◆ AIM OF THE TASK: Scan the records below. List lines holding "paper".

◆ Stored dataset items:

------------------------------------------------------------

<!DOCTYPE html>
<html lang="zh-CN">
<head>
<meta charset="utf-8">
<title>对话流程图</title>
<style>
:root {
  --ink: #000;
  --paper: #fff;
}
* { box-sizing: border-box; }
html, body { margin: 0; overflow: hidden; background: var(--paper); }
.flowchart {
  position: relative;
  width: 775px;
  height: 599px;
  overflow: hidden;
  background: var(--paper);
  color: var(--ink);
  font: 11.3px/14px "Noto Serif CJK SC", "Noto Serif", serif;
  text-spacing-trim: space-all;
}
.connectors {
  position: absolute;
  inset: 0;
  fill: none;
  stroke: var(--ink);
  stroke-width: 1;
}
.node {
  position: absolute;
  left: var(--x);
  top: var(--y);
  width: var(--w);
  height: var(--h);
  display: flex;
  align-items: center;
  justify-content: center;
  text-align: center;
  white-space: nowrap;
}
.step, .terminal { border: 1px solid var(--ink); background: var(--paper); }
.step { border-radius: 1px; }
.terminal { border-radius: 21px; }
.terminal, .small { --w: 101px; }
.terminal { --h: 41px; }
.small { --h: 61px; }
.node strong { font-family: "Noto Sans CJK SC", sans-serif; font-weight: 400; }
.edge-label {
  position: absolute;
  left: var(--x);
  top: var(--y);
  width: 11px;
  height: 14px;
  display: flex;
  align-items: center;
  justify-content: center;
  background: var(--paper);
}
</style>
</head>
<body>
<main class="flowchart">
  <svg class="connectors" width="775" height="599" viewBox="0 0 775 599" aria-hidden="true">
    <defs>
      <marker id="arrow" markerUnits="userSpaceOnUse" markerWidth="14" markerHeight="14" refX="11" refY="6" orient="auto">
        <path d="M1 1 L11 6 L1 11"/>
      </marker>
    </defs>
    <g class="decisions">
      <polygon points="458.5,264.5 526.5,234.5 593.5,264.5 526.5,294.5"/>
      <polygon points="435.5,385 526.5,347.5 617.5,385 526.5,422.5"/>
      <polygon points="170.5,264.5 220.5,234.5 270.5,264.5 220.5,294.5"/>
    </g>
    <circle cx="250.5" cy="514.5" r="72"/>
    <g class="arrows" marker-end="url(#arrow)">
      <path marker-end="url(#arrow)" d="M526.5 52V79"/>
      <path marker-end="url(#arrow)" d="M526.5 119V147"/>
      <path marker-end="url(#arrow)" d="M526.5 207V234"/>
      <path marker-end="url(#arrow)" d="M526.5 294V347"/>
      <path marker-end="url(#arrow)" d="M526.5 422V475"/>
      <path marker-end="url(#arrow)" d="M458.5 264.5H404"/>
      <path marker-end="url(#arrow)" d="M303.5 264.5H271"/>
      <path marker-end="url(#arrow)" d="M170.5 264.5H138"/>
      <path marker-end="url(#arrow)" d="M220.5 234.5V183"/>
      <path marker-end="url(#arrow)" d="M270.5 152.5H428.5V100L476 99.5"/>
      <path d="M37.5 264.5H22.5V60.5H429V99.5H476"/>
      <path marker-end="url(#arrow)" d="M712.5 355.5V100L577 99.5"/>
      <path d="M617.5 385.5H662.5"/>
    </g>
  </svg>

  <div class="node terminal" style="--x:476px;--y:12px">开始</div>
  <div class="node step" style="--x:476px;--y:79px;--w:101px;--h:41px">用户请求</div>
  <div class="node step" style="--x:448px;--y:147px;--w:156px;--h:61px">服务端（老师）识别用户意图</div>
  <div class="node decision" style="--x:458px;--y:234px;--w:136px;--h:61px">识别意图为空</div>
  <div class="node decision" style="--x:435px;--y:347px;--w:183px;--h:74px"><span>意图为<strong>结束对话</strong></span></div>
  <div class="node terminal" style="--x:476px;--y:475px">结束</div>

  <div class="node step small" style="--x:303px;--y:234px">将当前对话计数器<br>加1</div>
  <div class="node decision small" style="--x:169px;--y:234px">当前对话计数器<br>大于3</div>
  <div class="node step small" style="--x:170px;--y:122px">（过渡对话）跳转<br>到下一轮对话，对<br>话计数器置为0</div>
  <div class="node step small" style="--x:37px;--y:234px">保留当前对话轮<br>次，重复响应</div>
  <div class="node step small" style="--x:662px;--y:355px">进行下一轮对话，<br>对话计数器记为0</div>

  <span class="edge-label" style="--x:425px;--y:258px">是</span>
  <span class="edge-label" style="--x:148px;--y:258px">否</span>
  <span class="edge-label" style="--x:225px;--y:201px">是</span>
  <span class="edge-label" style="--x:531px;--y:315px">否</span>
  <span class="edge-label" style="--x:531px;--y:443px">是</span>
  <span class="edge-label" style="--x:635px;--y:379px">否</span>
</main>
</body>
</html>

------------------------------------------------------------

◆ RESPONSE TO THIS TASK:
  --paper: #fff;
html, body { margin: 0; overflow: hidden; background: var(--paper); }
  background: var(--paper);
.step, .terminal { border: 1px solid var(--ink); background: var(--paper); }
  background: var(--paper);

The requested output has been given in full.